__What needs to be done__. Search the data for "black". Return each matching line.
═══ Data for the task ═══
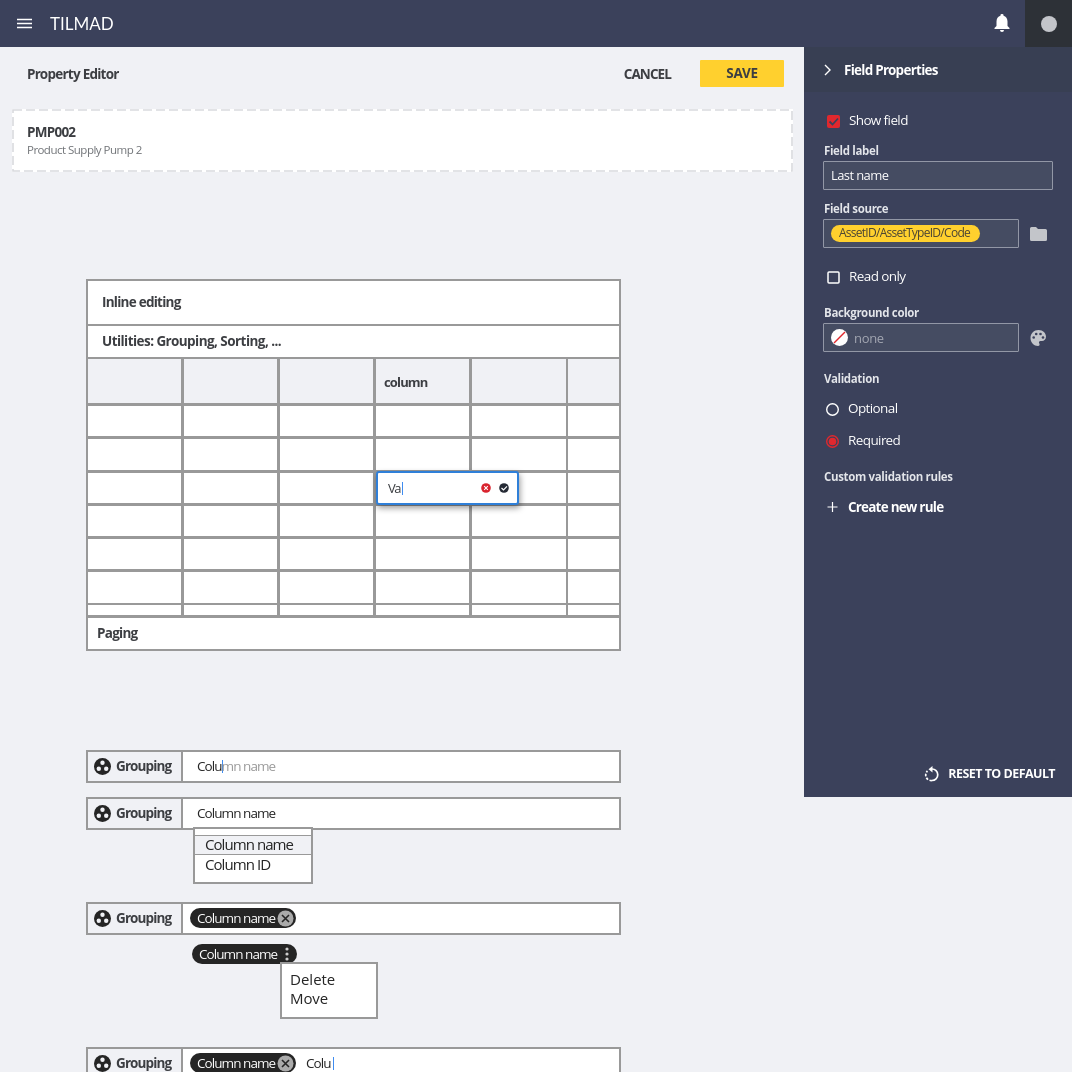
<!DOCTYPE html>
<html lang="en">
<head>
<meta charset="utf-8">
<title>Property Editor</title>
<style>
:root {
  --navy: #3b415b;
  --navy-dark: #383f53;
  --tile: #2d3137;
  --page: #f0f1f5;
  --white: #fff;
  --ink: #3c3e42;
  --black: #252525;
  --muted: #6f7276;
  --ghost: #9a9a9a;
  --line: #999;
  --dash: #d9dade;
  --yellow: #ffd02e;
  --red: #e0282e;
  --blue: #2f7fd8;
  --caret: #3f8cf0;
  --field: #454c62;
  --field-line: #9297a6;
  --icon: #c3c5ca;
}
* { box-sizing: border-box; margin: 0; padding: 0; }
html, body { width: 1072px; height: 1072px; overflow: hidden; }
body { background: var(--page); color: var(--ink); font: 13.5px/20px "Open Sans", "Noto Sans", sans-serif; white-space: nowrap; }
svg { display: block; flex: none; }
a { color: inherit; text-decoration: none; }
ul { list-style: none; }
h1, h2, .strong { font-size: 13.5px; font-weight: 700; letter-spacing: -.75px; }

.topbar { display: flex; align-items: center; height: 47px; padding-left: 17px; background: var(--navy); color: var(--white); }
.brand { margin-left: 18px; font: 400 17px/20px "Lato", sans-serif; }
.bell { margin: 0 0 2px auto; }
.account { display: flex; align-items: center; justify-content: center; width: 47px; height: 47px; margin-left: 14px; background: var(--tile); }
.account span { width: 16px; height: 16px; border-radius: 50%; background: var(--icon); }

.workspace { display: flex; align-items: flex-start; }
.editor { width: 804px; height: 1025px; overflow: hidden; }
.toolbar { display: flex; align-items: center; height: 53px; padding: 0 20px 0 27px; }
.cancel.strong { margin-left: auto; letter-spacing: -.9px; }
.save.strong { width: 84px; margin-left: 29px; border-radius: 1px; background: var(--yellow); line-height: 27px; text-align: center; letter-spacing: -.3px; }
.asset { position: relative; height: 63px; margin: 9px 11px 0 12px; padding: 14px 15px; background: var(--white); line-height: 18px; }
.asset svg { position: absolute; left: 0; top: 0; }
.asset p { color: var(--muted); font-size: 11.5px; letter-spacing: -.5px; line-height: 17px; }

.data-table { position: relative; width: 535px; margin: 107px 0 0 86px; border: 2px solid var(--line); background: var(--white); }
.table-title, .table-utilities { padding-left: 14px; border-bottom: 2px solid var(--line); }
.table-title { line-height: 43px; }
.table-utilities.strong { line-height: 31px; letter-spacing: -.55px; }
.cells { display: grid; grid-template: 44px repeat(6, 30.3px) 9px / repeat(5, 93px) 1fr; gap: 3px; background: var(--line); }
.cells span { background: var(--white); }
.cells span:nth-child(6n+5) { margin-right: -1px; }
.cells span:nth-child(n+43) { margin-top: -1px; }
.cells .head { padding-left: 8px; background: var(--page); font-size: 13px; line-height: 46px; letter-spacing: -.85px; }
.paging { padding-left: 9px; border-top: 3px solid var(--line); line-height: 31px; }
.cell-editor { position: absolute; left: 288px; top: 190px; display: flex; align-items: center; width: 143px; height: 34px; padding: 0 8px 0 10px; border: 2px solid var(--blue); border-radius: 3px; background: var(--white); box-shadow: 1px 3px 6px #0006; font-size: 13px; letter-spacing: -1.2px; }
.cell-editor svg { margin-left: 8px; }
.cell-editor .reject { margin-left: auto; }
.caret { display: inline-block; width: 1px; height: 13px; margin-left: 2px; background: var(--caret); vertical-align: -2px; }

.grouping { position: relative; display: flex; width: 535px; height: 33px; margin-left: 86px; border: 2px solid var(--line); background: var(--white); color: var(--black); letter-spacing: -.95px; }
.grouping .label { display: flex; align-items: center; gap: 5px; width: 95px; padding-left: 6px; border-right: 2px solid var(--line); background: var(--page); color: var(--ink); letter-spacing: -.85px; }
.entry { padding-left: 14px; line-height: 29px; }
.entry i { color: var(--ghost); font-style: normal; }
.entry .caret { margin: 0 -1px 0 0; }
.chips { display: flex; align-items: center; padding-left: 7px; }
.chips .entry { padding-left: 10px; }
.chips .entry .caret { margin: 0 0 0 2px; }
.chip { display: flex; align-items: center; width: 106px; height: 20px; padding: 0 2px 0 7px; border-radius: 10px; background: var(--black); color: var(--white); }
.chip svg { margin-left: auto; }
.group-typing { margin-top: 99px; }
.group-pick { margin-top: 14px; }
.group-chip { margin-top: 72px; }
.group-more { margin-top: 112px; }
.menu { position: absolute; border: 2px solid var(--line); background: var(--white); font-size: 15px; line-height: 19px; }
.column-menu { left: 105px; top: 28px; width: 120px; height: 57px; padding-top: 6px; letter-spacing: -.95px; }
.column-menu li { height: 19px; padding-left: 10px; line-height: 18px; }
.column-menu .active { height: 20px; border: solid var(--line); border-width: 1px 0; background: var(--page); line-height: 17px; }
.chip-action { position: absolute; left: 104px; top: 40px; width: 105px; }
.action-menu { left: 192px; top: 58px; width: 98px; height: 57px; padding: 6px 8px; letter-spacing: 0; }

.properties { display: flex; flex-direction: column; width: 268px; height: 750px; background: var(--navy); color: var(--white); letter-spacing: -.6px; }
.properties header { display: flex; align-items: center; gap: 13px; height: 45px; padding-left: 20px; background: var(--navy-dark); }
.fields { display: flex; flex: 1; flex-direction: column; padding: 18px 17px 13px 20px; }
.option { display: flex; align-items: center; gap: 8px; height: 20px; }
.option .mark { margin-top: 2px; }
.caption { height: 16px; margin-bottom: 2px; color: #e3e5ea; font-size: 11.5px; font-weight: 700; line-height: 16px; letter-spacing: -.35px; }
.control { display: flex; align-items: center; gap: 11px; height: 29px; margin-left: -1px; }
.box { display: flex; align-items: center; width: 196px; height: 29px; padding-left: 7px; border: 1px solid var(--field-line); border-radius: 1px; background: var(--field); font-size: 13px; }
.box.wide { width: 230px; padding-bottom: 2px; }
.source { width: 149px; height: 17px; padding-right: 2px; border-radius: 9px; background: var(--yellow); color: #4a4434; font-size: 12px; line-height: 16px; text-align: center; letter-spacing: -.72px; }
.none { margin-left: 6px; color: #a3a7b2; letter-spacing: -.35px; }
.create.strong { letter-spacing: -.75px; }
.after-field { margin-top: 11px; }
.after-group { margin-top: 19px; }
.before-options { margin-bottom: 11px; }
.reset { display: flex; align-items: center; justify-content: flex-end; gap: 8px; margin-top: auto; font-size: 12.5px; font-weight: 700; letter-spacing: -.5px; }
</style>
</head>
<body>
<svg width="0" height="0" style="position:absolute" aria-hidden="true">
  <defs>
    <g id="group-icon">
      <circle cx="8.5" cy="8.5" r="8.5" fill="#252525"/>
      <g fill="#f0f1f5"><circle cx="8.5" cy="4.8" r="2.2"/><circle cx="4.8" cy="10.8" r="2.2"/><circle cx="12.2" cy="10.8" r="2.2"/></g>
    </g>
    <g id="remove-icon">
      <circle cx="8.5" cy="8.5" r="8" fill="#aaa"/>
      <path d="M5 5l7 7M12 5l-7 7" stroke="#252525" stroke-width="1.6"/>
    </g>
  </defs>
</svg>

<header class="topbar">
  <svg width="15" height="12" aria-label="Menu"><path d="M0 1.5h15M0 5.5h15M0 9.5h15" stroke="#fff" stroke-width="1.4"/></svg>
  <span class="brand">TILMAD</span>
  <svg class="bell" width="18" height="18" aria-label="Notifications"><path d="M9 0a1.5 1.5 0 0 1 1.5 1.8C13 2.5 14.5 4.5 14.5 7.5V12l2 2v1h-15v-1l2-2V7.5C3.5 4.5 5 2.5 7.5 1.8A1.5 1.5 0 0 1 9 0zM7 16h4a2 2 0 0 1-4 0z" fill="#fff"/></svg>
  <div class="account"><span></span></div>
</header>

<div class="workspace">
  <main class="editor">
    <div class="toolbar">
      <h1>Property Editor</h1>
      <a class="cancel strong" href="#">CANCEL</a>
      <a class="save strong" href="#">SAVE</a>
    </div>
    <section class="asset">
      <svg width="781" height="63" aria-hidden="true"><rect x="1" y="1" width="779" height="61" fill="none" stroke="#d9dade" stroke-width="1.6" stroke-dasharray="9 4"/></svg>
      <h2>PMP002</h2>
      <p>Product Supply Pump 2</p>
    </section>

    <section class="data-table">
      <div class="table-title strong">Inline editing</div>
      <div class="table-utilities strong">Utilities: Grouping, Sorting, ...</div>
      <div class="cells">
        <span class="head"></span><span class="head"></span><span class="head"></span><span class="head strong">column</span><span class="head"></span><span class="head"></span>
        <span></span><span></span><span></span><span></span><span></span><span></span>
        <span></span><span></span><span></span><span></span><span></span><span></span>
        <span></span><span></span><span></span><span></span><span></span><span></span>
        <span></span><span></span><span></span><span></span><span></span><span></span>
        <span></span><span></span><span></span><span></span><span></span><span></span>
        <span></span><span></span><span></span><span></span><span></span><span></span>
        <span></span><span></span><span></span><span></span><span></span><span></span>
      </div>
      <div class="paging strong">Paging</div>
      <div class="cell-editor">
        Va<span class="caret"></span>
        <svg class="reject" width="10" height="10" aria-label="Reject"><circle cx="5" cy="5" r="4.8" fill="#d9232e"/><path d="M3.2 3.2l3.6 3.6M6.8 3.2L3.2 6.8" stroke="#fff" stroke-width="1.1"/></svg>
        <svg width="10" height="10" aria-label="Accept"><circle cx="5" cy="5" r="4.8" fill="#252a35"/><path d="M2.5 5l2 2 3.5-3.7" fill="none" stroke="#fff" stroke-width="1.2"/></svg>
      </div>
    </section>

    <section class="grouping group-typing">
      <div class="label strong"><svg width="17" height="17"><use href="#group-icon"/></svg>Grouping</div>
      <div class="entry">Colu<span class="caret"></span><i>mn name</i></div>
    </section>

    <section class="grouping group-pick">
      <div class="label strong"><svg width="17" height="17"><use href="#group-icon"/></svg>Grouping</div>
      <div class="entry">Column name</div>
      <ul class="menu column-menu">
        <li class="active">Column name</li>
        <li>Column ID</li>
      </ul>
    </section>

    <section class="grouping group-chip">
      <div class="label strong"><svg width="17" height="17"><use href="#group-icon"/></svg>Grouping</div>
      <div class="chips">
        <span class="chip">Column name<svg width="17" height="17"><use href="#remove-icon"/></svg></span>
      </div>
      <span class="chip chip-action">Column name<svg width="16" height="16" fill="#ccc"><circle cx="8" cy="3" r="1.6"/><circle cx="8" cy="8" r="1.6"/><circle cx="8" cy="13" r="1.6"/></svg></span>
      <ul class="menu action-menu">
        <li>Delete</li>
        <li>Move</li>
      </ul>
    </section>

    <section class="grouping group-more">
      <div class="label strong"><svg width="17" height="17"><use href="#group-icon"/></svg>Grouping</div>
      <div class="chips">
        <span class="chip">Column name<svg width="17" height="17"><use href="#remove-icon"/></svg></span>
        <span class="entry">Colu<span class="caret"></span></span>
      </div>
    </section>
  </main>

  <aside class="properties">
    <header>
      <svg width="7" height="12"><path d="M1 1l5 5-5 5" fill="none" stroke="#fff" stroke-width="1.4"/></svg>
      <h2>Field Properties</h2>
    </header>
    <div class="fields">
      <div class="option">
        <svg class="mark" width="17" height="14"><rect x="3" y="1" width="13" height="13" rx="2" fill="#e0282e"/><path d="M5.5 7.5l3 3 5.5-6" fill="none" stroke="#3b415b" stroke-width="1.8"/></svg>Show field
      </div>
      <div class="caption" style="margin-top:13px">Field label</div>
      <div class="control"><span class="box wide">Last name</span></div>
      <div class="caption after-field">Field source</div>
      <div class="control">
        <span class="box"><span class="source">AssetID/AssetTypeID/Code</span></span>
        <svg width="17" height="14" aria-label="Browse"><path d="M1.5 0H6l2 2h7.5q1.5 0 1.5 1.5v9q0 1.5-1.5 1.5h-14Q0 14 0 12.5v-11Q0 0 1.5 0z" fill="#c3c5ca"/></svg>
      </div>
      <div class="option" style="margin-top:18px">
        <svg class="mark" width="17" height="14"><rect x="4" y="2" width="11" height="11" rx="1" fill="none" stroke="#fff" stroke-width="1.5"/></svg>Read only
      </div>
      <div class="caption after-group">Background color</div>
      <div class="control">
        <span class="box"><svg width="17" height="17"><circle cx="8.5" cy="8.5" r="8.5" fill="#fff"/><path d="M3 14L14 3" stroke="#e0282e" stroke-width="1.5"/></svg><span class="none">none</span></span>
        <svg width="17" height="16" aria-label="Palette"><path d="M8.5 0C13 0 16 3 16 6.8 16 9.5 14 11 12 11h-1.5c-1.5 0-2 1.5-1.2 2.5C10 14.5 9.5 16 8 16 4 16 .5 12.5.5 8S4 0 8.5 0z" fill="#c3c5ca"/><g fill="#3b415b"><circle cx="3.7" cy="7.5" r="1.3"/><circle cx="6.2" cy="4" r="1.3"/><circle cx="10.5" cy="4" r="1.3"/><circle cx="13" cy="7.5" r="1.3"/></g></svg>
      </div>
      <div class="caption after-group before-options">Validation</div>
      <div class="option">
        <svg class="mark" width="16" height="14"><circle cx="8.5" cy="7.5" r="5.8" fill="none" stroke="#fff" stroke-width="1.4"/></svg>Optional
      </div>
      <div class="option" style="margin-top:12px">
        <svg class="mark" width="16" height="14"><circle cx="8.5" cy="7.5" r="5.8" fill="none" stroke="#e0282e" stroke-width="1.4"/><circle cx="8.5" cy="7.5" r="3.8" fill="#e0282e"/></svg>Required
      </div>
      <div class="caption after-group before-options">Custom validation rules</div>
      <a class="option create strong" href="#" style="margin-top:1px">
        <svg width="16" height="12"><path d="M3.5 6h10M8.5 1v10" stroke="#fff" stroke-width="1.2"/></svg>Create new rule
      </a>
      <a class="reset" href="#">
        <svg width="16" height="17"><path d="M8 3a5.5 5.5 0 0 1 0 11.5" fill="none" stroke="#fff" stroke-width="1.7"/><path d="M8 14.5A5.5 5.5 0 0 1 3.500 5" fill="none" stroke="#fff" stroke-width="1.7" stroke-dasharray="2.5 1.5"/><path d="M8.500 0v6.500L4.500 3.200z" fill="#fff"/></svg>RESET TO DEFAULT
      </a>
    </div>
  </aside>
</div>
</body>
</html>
═══
__Solution to the problem__.
  --black: #252525;
.grouping { position: relative; display: flex; width: 535px; height: 33px; margin-left: 86px; border: 2px solid var(--line); background: var(--white); color: var(--black); letter-spacing: -.95px; }
.chip { display: flex; align-items: center; width: 106px; height: 20px; padding: 0 2px 0 7px; border-radius: 10px; background: var(--black); color: var(--white); }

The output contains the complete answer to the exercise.